intransitive verblad′ed, lad′ed or lad′en, lad′ing
- to load
- to dip or draw out (water, etc.) with a ladle; bail; ladle
Origin of ladeMiddle English laden from Old English hladan, akin to German laden from Indo-European base an unverified form kl?-, to set down, lay, place from source ladle, Old Church Slavonic klasti, to load
verblad·ed, lad·en, or lad·ed lad·ing, lades
- a. To load with or as if with cargo.b. To place (something) as a load for or as if for shipment.
- To burden or oppress; weigh down.
- To take up or remove (water) with a ladle or dipper.
- To take on cargo.
- To ladle a liquid.
Origin of ladeMiddle English laden from Old English hladan
(third-person singular simple present lades, present participle lading, simple past laded, past participle laden or laded)
- To fill or load (related to cargo or a shipment).
- To weigh down, oppress, or burden.
- To use a ladle or dipper to remove something (generally water).
- to lade water out of a tub, or into a cistern
- To transfer (molten glass) from the pot to the forming table, in making plate glass.
- (nautical) To admit water by leakage.
- bill of lading
Old English hladan, akin to Gothic (hlaþan), Old Norse hlaða (whence Danish lade, a barn).

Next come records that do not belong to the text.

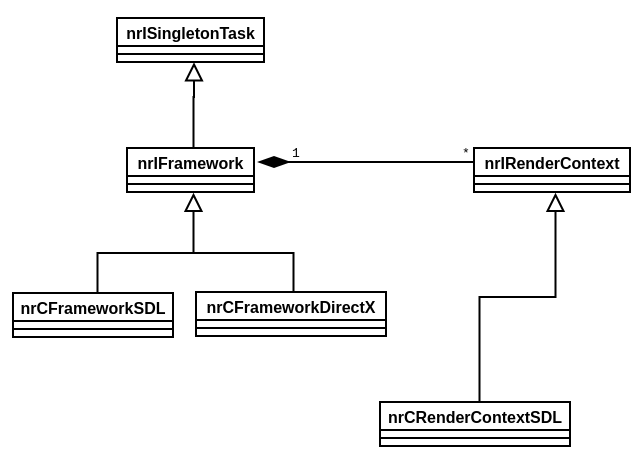
<!DOCTYPE html>
<html lang="en">
<head>
<meta charset="utf-8">
<title>Framework class diagram</title>
<style>
  :root { --ink: #000; --paper: #fff; }
  * { box-sizing: border-box; }
  html, body { margin: 0; background: var(--paper); }
  .diagram {
    position: relative;
    width: 644px;
    height: 464px;
    overflow: hidden;
    background: var(--paper);
    color: var(--ink);
  }
  .relations { position: absolute; inset: 0; display: block; }
  .relations polyline, .relations line { fill: none; stroke: var(--ink); stroke-width: 2; }
  .arrow { fill: var(--paper); stroke: var(--ink); stroke-width: 2; }
  .diamond { fill: var(--ink); }
  .class {
    position: absolute;
    display: grid;
    grid-template-rows: 26px 8px 8px;
    height: 46px;
    border: 2px solid var(--ink);
    background: var(--paper);
  }
  .class h2 {
    margin: 0;
    padding-top: 4px;
    font: bold 16px/22px "Liberation Sans", Arial, sans-serif;
    text-align: center;
    white-space: nowrap;
  }
  .attributes, .operations { border-top: 2px solid var(--ink); }
  .singleton-task { left: 116px; top: 17px; width: 149px; }
  .framework { left: 126px; top: 147px; width: 129px; }
  .render-context { left: 473px; top: 147px; width: 158px; }
  .framework-sdl { left: 12px; top: 292px; width: 162px; }
  .framework-directx { left: 195px; top: 291px; width: 192px; }
  .render-context-sdl { left: 379px; top: 401px; width: 192px; }
  .multiplicity {
    position: absolute;
    top: 146px;
    width: 8px;
    font: 13px/16px "Liberation Mono", monospace;
    text-align: center;
  }
  .one { left: 292px; }
  .many { left: 462px; }
</style>
</head>
<body>
<main class="diagram">
  <svg class="relations" width="644" height="464" viewBox="0 0 644 464" aria-hidden="true">
    <defs>
      <polygon id="inherits" class="arrow" points="0,0 8,16 -8,16"/>
    </defs>
    <polyline points="194,80 194,97 193.5,97 193.5,148"/>
    <polyline points="193.5,210 193.5,253 97.5,253 97.5,293"/>
    <polyline points="193.5,253 293.5,253 293.5,292"/>
    <polyline points="555.5,210 555.5,297 479.5,297 479.5,402"/>
    <line x1="288" y1="162" x2="474" y2="162"/>
    <polygon class="diamond" points="257,162 274,156 291,162 274,168"/>
    <use href="#inherits" x="194" y="64.5"/>
    <use href="#inherits" x="193.5" y="195"/>
    <use href="#inherits" x="555.5" y="195"/>
  </svg>

  <section class="class singleton-task">
    <h2>nrISingletonTask</h2>
    <div class="attributes"></div>
    <div class="operations"></div>
  </section>
  <section class="class framework">
    <h2>nrIFramework</h2>
    <div class="attributes"></div>
    <div class="operations"></div>
  </section>
  <section class="class render-context">
    <h2>nrIRenderContext</h2>
    <div class="attributes"></div>
    <div class="operations"></div>
  </section>
  <section class="class framework-sdl">
    <h2>nrCFrameworkSDL</h2>
    <div class="attributes"></div>
    <div class="operations"></div>
  </section>
  <section class="class framework-directx">
    <h2>nrCFrameworkDirectX</h2>
    <div class="attributes"></div>
    <div class="operations"></div>
  </section>
  <section class="class render-context-sdl">
    <h2>nrCRenderContextSDL</h2>
    <div class="attributes"></div>
    <div class="operations"></div>
  </section>

  <span class="multiplicity one">1</span>
  <span class="multiplicity many">*</span>
</main>
</body>
</html>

- (Scotland) Water pumped into and out of mills, especially woolen mills.